→ Work item: Using the entries that follow, report how many lines contain the word "part". Only the number is wanted.

→ Materials provided:
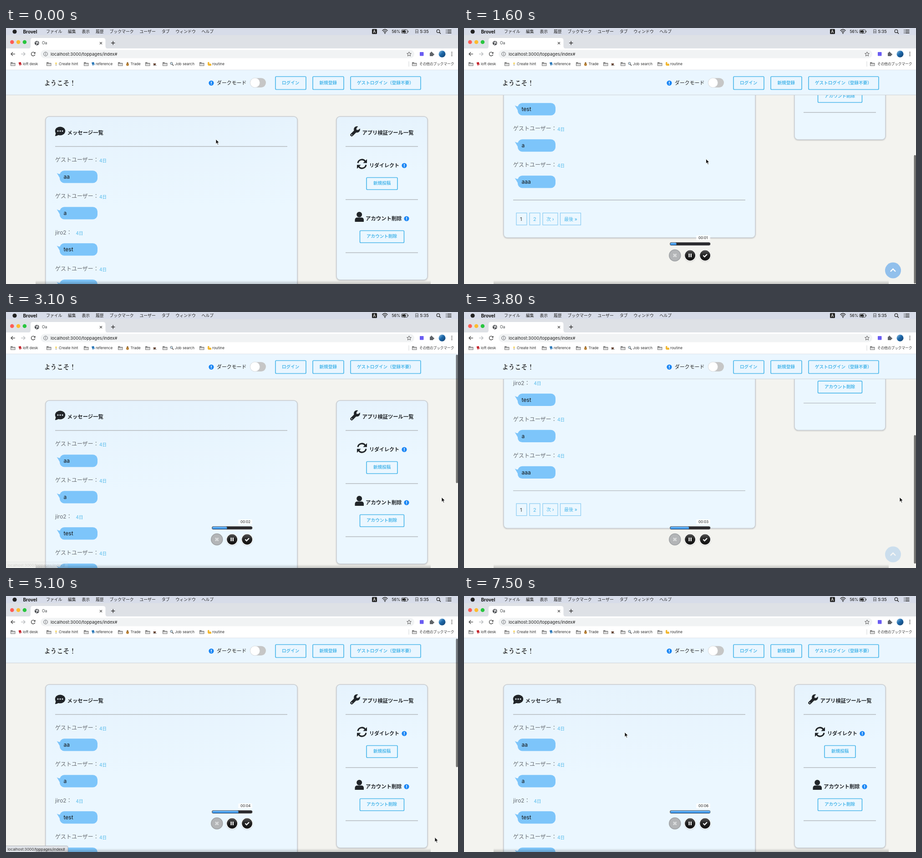
Recreate the animation shown at these times as an HTML page. Size 993 by 564 pixels, loop 7600 ms.

```html
<!DOCTYPE html>
<html lang="ja">
<head>
<meta charset="utf-8">
<style>
html, body { margin: 0; width: 100%; height: 100%; overflow: hidden; background: #f3f3ef; }
svg { display: block; width: 993px; height: 564px; }
text { font-family: Inter, "Noto Sans CJK JP", "Noto Sans CJK", sans-serif; white-space: pre; }
.mincho { font-family: "Noto Serif CJK JP", "Noto Sans CJK JP", serif; }
</style>
</head>
<body>
<svg id="stage" viewBox="0 0 993 564">
  <defs>
    <linearGradient id="panel" x2="0" y2="1"><stop stop-color="#e6f3fd"/><stop offset=".35" stop-color="#ebf7ff"/></linearGradient>
    <linearGradient id="dock" x2="0" y2="1"><stop stop-opacity="0"/><stop offset="1" stop-opacity=".2"/></linearGradient>
    <linearGradient id="fill" x2="0" y2="1"><stop stop-color="#7cc4ff"/><stop offset="1" stop-color="#1f7fdc"/></linearGradient>
    <linearGradient id="knob" x2="0" y2="1"><stop stop-color="#555"/><stop offset=".5" stop-color="#222"/><stop offset="1" stop-color="#111"/></linearGradient>
    <linearGradient id="avatar" x2="1" y2="1"><stop stop-color="#9cc9e8"/><stop offset=".45" stop-color="#1d69ab"/><stop offset="1" stop-color="#143d68"/></linearGradient>
    <filter id="soft" x="-10%" y="-10%" width="120%" height="120%"><feDropShadow dx="0" dy="1" stdDeviation="1.2" flood-opacity=".2"/></filter>
    <clipPath id="view"><rect y="148" width="993" height="416"/></clipPath>
    <clipPath id="track"><rect x="453" y="473" width="88" height="5.6" rx="2.8"/></clipPath>
  </defs>
  <g clip-path="url(#view)"><g id="page"></g></g>
  <g id="window"></g>
  <g id="top"><circle cx="942.5" cy="534" r="17.5" fill="#92c0ec"/>
    <path d="M937 536.5l5.5-5.5 5.5 5.5" fill="none" stroke="#fff" stroke-width="2.4"/></g>
  <rect id="bar" x="988.5" width="4.5" height="283" rx="2" fill="#000" fill-opacity=".53"/>
  <g id="status"></g>
  <rect x="65" y="556" width="868" height="8" fill="url(#dock)"/>
  <g id="recorder"></g>
  <g id="arrow"><path d="M0 0v10.5l2.4-2.2 1.7 4 1.8-.8-1.7-3.8h3.3z" fill="#111" stroke="#fff" stroke-width=".9"/></g>
  <g id="hand"><path d="M-1 1Q0-.6 1 1V5Q2 4 3 5.3Q4.4 4.6 5 6Q6.5 5.6 6.5 7.3L6 11 4.8 13.5H-1.2L-4.4 8.6Q-4.5 7-2.8 7.6L-1 9z" fill="#fff" stroke="#111" stroke-width="1"/></g>
</svg>
<script>
const $ = id => document.getElementById(id);
const BLUE = '#50b9eb', DARK = '#212529', GREY = '#5f6368';

// Drawing helpers; text is placed by its left edge and vertical centre.
const text = (x, cy, size, str, fill = DARK, weight = 400, extra = '') =>
  `<text x="${x}" y="${cy + size * .365}" font-size="${size}" font-weight="${weight}" fill="${fill}" ${extra}>${str}</text>`;
const rect = (x, y, w, h, fill, r = 0, extra = '') =>
  `<rect x="${x}" y="${y}" width="${w}" height="${h}" rx="${r}" fill="${fill}" ${extra}/>`;
const dot = (x, y, r, fill, extra = '') => `<circle cx="${x}" cy="${y}" r="${r}" fill="${fill}" ${extra}/>`;
const line = (d, color, w = 1.2, extra = '') => `<path d="${d}" fill="none" stroke="${color}" stroke-width="${w}" ${extra}/>`;
const shape = (d, fill) => `<path d="${d}" fill="${fill}"/>`;
const rule = (x1, x2, y) => line(`M${x1} ${y}H${x2}`, '#b4babe', 1.4);
const info = (x, y) => dot(x, y, 5.6, '#1a86f5') + rect(x - .8, y - 3.3, 1.6, 4, '#fff') + rect(x - .8, y + 1.6, 1.6, 1.6, '#fff');
const button = (x, y, w, h, tx, label) =>
  rect(x, y, w, h, 'none', 2, `stroke="${BLUE}" stroke-width="1.7"`) + text(tx, y + h / 2 - .8, 9.6, label, BLUE, 700);
const card = (x, w, h) => rect(x, 195, w, h, 'url(#panel)', 8, 'stroke="#c7ccd1" stroke-width="1.5" filter="url(#soft)"');

function message(user, body, i) {
  const y = 291 + 80 * i, guest = user === 'ゲストユーザー';
  return text(108, y, 12, user + '：', '#666b70') + text(guest ? 205 : 153.5, y + 1, 9.8, '4日', BLUE) +
    shape(`M111.5 ${y + 28.5}Q117 ${y + 32} 124 ${y + 30}L121 ${y + 45}Q116 ${y + 35} 111.5 ${y + 28.5}`, '#7dc5fa') +
    rect(118, y + 23.2, 83, 27.3, '#7dc5fa', 10) + text(126.5, y + 37, 12, body, '#111');
}

function page() {
  const guest = 'ゲストユーザー';
  const pager = [[115, 23, '1', 123], [144, 23, '2', 152], [173, 33, '次 ›', 181], [211.5, 45, '最後 »', 220]];
  return card(87, 553, 576) + card(726, 200, 360) +
    `<ellipse cx="119" cy="227" rx="11.2" ry="9.4" fill="${DARK}"/>` + shape('M110 230L107.8 238Q113 238 117 234z', DARK) +
    [114, 119, 124].map(x => dot(x, 227, 1.5, '#eef7fe')).join('') +
    text(134.5, 231, 11.4, 'メッセージ一覧', DARK, 700) + rule(108, 618, 261) +
    [[guest, 'aa'], [guest, 'a'], ['jiro2', 'test'], [guest, 'a'], [guest, 'aaa']].map(([u, b], i) => message(u, b, i)).join('') +
    rule(108, 618, 688) +
    pager.map(([x, w, s, tx], i) => rect(x, 716.5, w, 26.5, 'none', 0, 'stroke="#86caf2" stroke-width="1.2"') +
      text(tx, 730, i < 2 ? 11 : 10, s, i ? BLUE : '#333', i > 1 ? 500 : 400)).join('') +
    // wrench
    line('M759.5 235.5L769 226', DARK, 6.4, 'stroke-linecap="round"') + dot(771, 223.5, 6.9, DARK) +
    shape('M770 224.5L770 220.5 775.5 215 780 219.5 774 224.5z', '#e7f4fd') + dot(759.6, 235.4, 1.1, '#e7f4fd') +
    text(782.5, 231, 11.3, 'アプリ検証ツール一覧', DARK, 700) + rule(746, 905, 261) +
    // refresh
    line('M773 297.5A9 9 0 0 1 789 293.5M791 301.5A9 9 0 0 1 775 305.5', DARK, 3.1) +
    shape('M793 289V297.6H784.4zM771 310V301.4H779.6z', DARK) +
    text(798, 302.5, 11, 'リダイレクト', DARK, 700) + info(875, 303) + button(792, 329.5, 68, 26.5, 807, '新規投稿') + rule(746, 905, 378) +
    // person
    dot(776.2, 411, 6, DARK) + shape('M766.5 427V423Q766.5 417.5 772 417.5H780.5Q786 417.5 786 423V427z', DARK) +
    text(790, 420, 11.4, 'アカウント削除', DARK, 700) + info(880, 420) + button(777.5, 446.5, 97, 26.5, 792, 'アカウント削除') + rule(746, 905, 495);
}

function browser() {
  const menus = [[88, 'ファイル'], [136, '編集'], [166.5, '表示'], [197, '履歴'], [227.5, 'ブックマーク'],
    [293.5, 'ユーザー'], [342, 'タブ'], [372.5, 'ウィンドウ'], [429.5, 'ヘルプ']];
  const marks = [[10, 'loft desk', 37], [89, 'Create hint', 116], [171, 'reference', 197], [246, 'Trade', 273.5],
    [306, '', 0], [344, 'Job search', 371], [425, 'routine', 453], [892, '', 0]];
  const folder = x => shape(`M${x} 75.5h4l1.3 1.4h5.2v6.7h-10.5z`, '#777') + rect(x + 1, 78.5, 8.5, 4.1, '#ddd');
  const book = (x, c) => shape(`M${x - 3} 76l5-1 2 6-5 2z`, c) + line(`M${x - 2} 82l5-2`, '#eee', .8);
  return rect(0, 0, 993, 16, '#d7dce9') + rect(0, 15.5, 993, 30, '#dee1e6') + rect(0, 45, 993, 47, '#fff') +
    dot(19, 8, 4.6, '#222') + text(37.5, 8, 10, 'Brovel', '#111', 700) +
    menus.map(([x, s]) => text(x, 8, 8.9, s, '#222', 500)).join('') +
    rect(804, 2.2, 11, 11, '#222', 1.5) + text(806.3, 7.8, 8.5, 'A', '#fff', 500) +
    line('M826.5 6Q832.5 0 838.5 6M828.6 8.3Q832.5 4.4 836.4 8.3M830.6 10.4Q832.5 8.6 834.4 10.4', '#222', 1.3) + dot(832.5, 12, 1, '#222') +
    text(847.5, 8, 8.4, '56%', '#222', 500) +
    rect(869, 4, 13, 7.5, 'none', 1.5, 'stroke="#333"') + rect(870.5, 5.5, 5, 4.5, '#222') + rect(882.8, 6.3, 1.3, 3, '#333') +
    shape('M877.5 2.5l-4 6h2.6l-1 5 4.4-6.4h-2.7z', '#222') +
    text(898, 8, 9, '日 5:35', '#222', 500) +
    dot(949.5, 7, 3.3, 'none', 'stroke="#222" stroke-width="1.2"') + line('M952 9.5l3 3.2', '#222', 1.4) +
    line('M969.5 4.5h9M969.5 7.8h9M969.5 11h9M966.5 4.5h1.5M966.5 7.8h1.5M966.5 11h1.5', '#222', 1.3) +
    // tab
    ['#ff5d55', '#fdbc2e', '#28c63f'].map((c, i) => dot(13.3 + 13.8 * i, 31, 4.3, c)).join('') +
    shape('M49 45.5Q54 45 54 40V27Q54 22 59 22H213Q218.5 22 218.5 27V40Q218.5 45 224 45.5z', '#fff') +
    dot(67.8, 33.3, 4.9, '#4a4d51') + line('M64.5 31l3 1 .5 2.5-2 2M69 29.5l-.5 2 3 2.5', '#fff', 1.3) +
    text(79, 33.3, 8.6, 'Oa', '#3c4043') + line('M206 30.8l5 5M211 30.8l-5 5', '#444', 1.2) +
    line('M231 33h8.4M235.2 28.8v8.4', '#333', 1.4) +
    // address row
    line('M20 57.3H11M15 53.3l-4 4 4 4', '#444', 1.3) + line('M33 57.3h9M38 53.3l4 4-4 4', '#b5b8bb', 1.3) +
    line('M63.2 55A4.2 4.2 0 1 0 63.7 58.5', '#444', 1.3) + shape('M64.6 52.5v4h-4z', '#444') +
    rect(76, 48.3, 821, 18.2, '#f1f3f4', 9) + dot(87, 57.3, 4.3, 'none', `stroke="${GREY}" stroke-width="1"`) +
    line('M87 56.6v3M87 54.6v1.1', GREY, 1.1) + text(98, 57.3, 9.5, 'localhost:3000/toppages/index#', '#222') +
    line('M885.5 52.6l1.4 3.2 3.4.3-2.6 2.3.8 3.4-3-1.8-3 1.8.8-3.4-2.6-2.3 3.4-.3z', '#555', 1) +
    rect(909, 53, 8.5, 8.5, '#6a5cf2', 1) +
    rect(931, 54.5, 7.5, 7.5, GREY, 1) + dot(934.7, 54, 1.8, GREY) + dot(939, 58.3, 1.8, GREY) +
    dot(958, 57.3, 7.5, 'url(#avatar)') + [53.5, 57.3, 61].map(y => dot(979.5, y, 1.1, '#444')).join('') +
    // bookmarks
    marks.map(([x, s, tx]) => folder(x) + (s && text(tx, 79.3, 8.2, s, '#333'))).join('') +
    book(30.5, '#c4232b') + dot(110, 78, 2.2, '#f8dc7a') + rect(109, 80.5, 2, 2.5, '#aaa') + book(191, '#2b78b8') +
    dot(267, 80.5, 3, '#b98237') + rect(265.5, 75.5, 3, 2.6, '#8a5c22') +
    shape('M323.5 78h6l-1 4h-4z', '#6b4a3a') + line('M323 82.5h8', '#999', 1) +
    dot(363.5, 78, 2.5, '#cfe6f5', 'stroke="#555" stroke-width=".9"') + line('M365.3 80l2.7 3', '#444', 1.4) +
    shape('M443.5 75h3v4q3-2 4.5 1v3h-6q-3-1-1.5-8', '#f2b72f') +
    line('M885 73.5v11.5', '#d0d3d6', 1) + text(908, 79.3, 7.65, 'その他のブックマーク', '#333') +
    // site header
    rect(0, 92, 993, 56, '#eaf6ff') + line('M0 92.3H993', '#dcdfe2', .8) + line('M0 147.5H993', '#cdd2d6', 1) +
    text(83.5, 120.5, 14, 'ようこそ！', '#222', 600, 'class="mincho"') +
    info(451, 121.3) + text(463, 121, 10.9, 'ダークモード', '#222', 500) +
    rect(536, 110.3, 35, 20.6, '#c6c6c6', 10.3) + dot(547, 120.6, 10.6, '#fff', 'stroke="#d5d8db" stroke-width=".8"') +
    button(592, 107, 67, 28.5, 606, 'ログイン') + button(674, 107, 68, 28.5, 688.5, '新規登録') +
    button(757, 107, 154, 28.5, 771, 'ゲストログイン（登録不要）');
}

const recorder = () =>
  rect(510, 457, 31, 11, '#fff', 2, 'fill-opacity=".8"') + text(515, 462.3, 7.9, '00:00', '#222', 400, 'id="clock"') +
  rect(452, 472, 89.5, 7.3, '#2b2b2e', 3.6, 'stroke="#fff" stroke-opacity=".5"') +
  '<g clip-path="url(#track)"><rect id="done" x="453" y="473" height="5.6" rx="2.8" fill="url(#fill)"/></g>' +
  dot(463.3, 501, 12.5, '#b3b5b7', 'stroke="#9da0a3" stroke-width="1.5"') +
  line('M460 497.7l6.6 6.6M466.6 497.7l-6.6 6.6', '#d8dadb', 2.8) +
  [496.7, 529.7].map(x => dot(x, 501, 12, 'url(#knob)', 'stroke="#fff" stroke-width="1.2" filter="url(#soft)"')).join('') +
  line('M494.6 497v8M498.8 497v8', '#fff', 2.3) + line('M525.5 501l3 3 5.5-5.5', '#fff', 2.4);

$('page').innerHTML = page();
$('window').innerHTML = browser();
$('recorder').innerHTML = recorder();
$('status').innerHTML = rect(-3, 550.5, 139, 16, '#dfe2e7', 3, 'stroke="#b6babf" filter="url(#soft)"') +
  text(3.5, 557.8, 8.2, 'localhost:3000/toppages/index#', '#333');

// Motion
const part = (t, start, length) => Math.min(1, Math.max(0, (t - start) / length));
const swing = p => .5 - Math.cos(Math.PI * p) / 2;
const glide = p => 1 - (1 - p) ** 2;
const shown = (t, from, to, d) => part(t, from, d) - part(t, to, d);
const scrollAt = t => 309 * (glide(part(t, 850, 575)) - swing(part(t, 2246, 500)) +
  glide(part(t, 3350, 575)) - swing(part(t, 4550, 500)));

const path = [[0, 461, 245], [1450, 461, 245], [2050, 943, 541], [2800, 943, 541], [3100, 957, 408],
  [3950, 957, 408], [4300, 942, 531.5], [5500, 942, 531.5], [7100, 353, 300], [7600, 353, 300]];
function pointer(t) {
  const i = path.findIndex(k => k[0] > t), [t0, x0, y0] = path[i - 1], [t1, x1, y1] = path[i];
  const p = swing((t - t0) / (t1 - t0));
  return [x0 + (x1 - x0) * p, y0 + (y1 - y0) * p];
}

function draw() {
  // Steps of 100 ms, with a small lead so a late repaint lands on its own step.
  const t = Math.floor((performance.now() + 20) / 100) * 100 % 7600;
  const s = scrollAt(t), [x, y] = pointer(t);
  const pointing = (t >= 2000 && t < 2750) || (t >= 4250 && t < 4950);
  $('page').setAttribute('transform', `translate(0 ${-s})`);
  $('bar').setAttribute('y', 94 + s * .602);
  $('bar').setAttribute('opacity', shown(t, 800, 1900, 120) + shown(t, 2180, 4400, 120) + shown(t, 4520, 5520, 120));
  $('top').setAttribute('opacity', shown(t, 1250, 2600, 250) + shown(t, 3700, 4800, 250));
  $('status').setAttribute('opacity', shown(t, 2050, 2950, 180) + shown(t, 4550, 5350, 180));
  $('recorder').setAttribute('opacity', t < 300 ? 0 : 1);
  $('done').setAttribute('width', 88 * part(t, 500, 7000));
  $('clock').textContent = '00:0' + Math.max(0, Math.floor((t - 510) / 1000));
  for (const id of ['arrow', 'hand']) {
    $(id).setAttribute('transform', `translate(${x} ${y})`);
    $(id).setAttribute('visibility', (id === 'hand') === pointing ? 'visible' : 'hidden');
  }
  requestAnimationFrame(draw);
}
draw();
</script>
</body>
</html>
```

→ Written solution: 5